### SOURCE MATERIAL
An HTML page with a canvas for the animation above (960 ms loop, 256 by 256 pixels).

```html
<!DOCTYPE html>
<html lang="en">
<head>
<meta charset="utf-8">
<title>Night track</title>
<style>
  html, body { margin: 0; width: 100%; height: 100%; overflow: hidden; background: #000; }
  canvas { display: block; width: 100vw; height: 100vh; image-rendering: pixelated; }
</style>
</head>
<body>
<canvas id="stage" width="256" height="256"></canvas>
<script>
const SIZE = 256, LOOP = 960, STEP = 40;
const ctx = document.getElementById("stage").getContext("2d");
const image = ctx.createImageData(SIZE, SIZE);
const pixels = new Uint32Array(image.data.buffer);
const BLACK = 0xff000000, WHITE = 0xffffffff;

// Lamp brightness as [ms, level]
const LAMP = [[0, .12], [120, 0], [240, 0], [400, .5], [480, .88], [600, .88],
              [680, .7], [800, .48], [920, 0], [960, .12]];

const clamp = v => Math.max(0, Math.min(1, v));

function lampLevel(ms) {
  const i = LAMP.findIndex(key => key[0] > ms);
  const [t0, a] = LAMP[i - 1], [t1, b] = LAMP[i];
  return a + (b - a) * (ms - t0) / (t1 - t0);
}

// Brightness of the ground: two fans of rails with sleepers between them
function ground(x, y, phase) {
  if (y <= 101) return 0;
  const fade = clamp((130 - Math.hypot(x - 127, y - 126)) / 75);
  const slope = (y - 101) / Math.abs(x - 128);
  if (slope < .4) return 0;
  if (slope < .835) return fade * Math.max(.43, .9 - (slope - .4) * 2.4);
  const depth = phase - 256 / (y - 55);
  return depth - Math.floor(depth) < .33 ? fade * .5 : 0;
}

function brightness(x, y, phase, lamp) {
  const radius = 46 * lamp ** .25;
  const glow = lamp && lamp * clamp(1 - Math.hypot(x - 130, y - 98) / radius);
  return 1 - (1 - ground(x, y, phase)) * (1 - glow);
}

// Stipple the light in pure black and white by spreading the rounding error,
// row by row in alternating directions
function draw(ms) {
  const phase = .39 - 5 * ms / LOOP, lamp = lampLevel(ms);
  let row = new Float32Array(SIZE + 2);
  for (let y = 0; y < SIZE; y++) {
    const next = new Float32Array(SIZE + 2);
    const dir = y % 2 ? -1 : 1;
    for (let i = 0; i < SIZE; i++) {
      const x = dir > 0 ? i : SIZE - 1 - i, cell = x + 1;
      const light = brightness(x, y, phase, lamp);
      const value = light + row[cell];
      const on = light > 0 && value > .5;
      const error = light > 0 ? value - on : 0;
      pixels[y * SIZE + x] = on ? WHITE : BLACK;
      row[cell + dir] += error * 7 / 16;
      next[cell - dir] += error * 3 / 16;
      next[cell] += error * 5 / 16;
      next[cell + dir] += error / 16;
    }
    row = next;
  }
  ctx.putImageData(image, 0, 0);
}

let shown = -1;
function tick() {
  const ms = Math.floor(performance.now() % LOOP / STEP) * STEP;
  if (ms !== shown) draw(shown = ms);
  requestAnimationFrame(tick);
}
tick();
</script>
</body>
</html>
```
######
### SOURCE MATERIAL
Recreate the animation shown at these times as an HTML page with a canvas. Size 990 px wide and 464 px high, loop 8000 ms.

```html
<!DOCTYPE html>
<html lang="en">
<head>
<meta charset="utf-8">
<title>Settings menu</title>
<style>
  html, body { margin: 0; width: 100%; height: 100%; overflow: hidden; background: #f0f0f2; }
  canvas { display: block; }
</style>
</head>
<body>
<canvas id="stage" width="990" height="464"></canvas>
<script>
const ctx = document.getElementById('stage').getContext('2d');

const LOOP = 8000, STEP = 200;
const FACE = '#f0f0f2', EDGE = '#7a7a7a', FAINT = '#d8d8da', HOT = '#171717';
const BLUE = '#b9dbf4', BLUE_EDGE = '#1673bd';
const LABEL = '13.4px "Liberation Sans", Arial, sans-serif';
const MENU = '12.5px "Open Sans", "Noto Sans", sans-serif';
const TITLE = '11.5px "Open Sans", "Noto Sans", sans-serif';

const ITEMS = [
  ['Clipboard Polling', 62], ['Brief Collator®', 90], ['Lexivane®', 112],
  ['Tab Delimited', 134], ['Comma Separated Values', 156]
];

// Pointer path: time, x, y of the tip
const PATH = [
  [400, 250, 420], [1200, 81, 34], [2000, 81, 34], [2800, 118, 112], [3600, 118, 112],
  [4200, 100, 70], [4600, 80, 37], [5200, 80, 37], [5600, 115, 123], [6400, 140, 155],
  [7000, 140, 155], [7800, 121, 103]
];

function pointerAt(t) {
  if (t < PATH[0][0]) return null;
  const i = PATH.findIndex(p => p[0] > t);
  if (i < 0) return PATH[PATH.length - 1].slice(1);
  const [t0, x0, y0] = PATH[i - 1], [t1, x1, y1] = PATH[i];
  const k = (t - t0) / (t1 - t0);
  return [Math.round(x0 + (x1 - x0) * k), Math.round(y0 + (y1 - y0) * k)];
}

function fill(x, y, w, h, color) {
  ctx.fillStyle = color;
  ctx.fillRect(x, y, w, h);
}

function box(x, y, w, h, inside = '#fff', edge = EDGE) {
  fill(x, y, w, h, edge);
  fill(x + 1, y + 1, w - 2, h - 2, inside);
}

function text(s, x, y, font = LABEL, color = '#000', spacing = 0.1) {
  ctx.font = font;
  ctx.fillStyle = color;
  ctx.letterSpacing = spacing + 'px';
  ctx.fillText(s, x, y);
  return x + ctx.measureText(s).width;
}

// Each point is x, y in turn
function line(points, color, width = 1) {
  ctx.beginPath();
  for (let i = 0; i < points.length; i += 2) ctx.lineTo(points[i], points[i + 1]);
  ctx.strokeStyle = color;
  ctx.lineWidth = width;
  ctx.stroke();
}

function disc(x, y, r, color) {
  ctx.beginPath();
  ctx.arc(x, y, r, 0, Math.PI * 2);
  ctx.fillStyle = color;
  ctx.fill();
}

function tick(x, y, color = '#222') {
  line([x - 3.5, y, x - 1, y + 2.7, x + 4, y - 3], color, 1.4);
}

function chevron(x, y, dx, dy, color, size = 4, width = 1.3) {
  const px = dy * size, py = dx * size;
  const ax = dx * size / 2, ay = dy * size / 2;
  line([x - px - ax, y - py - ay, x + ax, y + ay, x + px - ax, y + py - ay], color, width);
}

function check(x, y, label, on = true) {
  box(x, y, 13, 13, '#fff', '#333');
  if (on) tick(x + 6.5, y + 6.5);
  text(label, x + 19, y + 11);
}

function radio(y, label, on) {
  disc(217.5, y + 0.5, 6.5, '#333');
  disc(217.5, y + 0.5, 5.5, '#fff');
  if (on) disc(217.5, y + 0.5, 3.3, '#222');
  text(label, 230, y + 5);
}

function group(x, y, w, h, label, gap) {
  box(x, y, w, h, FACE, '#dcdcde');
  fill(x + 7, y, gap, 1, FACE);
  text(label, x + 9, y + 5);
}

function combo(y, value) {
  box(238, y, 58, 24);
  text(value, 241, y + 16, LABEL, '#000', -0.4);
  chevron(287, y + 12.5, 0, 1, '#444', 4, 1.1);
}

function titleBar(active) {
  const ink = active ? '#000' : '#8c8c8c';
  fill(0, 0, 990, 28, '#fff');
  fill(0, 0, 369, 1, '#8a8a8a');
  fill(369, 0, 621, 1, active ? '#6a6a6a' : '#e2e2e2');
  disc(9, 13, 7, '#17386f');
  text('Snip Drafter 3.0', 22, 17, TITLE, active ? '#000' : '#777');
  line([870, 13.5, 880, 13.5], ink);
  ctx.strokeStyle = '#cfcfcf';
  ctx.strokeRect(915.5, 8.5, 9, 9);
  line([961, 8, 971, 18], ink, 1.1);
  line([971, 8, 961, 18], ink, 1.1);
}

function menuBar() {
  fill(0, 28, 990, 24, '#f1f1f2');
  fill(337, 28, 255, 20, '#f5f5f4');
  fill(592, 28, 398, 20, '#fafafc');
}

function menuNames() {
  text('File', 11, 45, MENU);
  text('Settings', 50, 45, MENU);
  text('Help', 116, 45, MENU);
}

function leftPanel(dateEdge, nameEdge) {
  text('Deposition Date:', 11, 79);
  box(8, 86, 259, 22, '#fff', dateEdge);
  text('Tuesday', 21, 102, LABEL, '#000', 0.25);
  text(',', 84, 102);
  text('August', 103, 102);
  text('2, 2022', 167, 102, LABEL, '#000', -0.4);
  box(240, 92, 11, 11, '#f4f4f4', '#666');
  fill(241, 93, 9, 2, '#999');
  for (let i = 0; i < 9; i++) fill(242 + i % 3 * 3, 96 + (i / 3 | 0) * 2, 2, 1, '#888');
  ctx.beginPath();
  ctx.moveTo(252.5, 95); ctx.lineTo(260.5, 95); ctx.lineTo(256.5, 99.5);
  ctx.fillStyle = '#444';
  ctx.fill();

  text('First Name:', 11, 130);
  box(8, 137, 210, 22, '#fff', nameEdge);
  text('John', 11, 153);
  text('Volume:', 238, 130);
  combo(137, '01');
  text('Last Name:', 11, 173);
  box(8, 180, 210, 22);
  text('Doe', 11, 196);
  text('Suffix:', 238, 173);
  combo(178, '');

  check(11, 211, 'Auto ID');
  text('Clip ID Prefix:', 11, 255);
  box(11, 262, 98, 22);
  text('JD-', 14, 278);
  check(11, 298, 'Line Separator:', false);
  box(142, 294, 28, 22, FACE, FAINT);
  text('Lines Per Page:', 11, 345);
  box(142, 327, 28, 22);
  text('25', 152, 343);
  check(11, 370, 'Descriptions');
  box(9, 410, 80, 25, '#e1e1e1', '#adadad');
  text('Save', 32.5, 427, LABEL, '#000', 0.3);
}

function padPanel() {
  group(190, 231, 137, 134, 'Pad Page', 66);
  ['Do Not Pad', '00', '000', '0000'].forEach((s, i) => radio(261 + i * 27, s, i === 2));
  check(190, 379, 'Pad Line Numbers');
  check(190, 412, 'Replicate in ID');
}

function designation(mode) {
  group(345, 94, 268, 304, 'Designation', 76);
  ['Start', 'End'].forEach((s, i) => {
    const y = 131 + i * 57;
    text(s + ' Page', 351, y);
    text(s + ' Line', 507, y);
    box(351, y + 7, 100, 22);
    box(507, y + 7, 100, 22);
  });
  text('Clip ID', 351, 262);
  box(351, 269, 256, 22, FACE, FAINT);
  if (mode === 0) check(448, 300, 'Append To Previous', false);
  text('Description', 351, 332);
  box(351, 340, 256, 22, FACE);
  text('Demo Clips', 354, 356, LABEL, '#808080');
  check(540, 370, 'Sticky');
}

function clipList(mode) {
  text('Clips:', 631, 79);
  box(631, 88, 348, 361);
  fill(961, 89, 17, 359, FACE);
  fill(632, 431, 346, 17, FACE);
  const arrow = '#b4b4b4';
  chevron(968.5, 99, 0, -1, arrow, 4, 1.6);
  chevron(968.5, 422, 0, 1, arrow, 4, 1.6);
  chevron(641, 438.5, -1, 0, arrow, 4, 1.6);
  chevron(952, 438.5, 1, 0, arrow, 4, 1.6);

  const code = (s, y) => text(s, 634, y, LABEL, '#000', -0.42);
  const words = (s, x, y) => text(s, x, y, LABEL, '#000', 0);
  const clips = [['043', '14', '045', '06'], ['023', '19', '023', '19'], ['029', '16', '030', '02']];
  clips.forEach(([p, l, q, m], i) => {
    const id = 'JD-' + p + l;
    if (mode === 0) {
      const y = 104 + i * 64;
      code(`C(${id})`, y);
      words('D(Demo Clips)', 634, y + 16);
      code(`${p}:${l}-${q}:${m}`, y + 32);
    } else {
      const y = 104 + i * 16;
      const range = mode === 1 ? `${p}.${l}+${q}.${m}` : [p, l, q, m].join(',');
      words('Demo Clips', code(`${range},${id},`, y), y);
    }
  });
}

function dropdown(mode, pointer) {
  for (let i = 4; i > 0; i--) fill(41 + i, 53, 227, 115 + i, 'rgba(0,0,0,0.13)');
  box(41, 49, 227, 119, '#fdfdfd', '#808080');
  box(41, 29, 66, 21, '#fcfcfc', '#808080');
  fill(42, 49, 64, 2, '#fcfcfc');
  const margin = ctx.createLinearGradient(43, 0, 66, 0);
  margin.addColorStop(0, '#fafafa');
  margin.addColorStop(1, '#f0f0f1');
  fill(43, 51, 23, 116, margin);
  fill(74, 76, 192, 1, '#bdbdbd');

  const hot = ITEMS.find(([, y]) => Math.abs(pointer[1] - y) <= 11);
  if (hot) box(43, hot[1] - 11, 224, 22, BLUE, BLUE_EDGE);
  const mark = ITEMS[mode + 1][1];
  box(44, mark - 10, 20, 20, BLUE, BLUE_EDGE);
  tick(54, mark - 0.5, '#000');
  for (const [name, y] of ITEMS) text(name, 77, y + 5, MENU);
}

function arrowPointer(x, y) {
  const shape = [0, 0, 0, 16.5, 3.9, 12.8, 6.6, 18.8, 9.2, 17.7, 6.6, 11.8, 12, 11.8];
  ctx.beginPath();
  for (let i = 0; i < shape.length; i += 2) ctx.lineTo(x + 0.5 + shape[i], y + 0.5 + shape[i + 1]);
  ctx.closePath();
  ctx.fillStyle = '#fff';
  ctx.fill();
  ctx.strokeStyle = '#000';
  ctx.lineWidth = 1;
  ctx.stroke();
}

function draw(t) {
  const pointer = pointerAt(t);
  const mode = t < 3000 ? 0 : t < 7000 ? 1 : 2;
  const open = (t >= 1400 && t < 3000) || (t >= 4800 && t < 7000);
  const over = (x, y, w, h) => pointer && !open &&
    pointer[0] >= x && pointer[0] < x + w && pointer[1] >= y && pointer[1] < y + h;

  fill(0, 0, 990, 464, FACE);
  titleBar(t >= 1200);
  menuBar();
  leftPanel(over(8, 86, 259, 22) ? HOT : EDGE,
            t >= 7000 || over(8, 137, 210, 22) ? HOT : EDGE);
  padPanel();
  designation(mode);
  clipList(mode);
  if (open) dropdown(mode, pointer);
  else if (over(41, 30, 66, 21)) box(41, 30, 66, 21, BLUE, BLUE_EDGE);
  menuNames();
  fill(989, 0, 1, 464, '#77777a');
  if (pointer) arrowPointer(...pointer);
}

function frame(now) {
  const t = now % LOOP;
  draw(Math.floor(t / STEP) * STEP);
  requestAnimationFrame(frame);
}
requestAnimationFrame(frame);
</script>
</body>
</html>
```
######
Retrieve each line from the records above where the word "Noto" occurs.

WRITTEN SOLUTION ::
const MENU = '12.5px "Open Sans", "Noto Sans", sans-serif';
const TITLE = '11.5px "Open Sans", "Noto Sans", sans-serif';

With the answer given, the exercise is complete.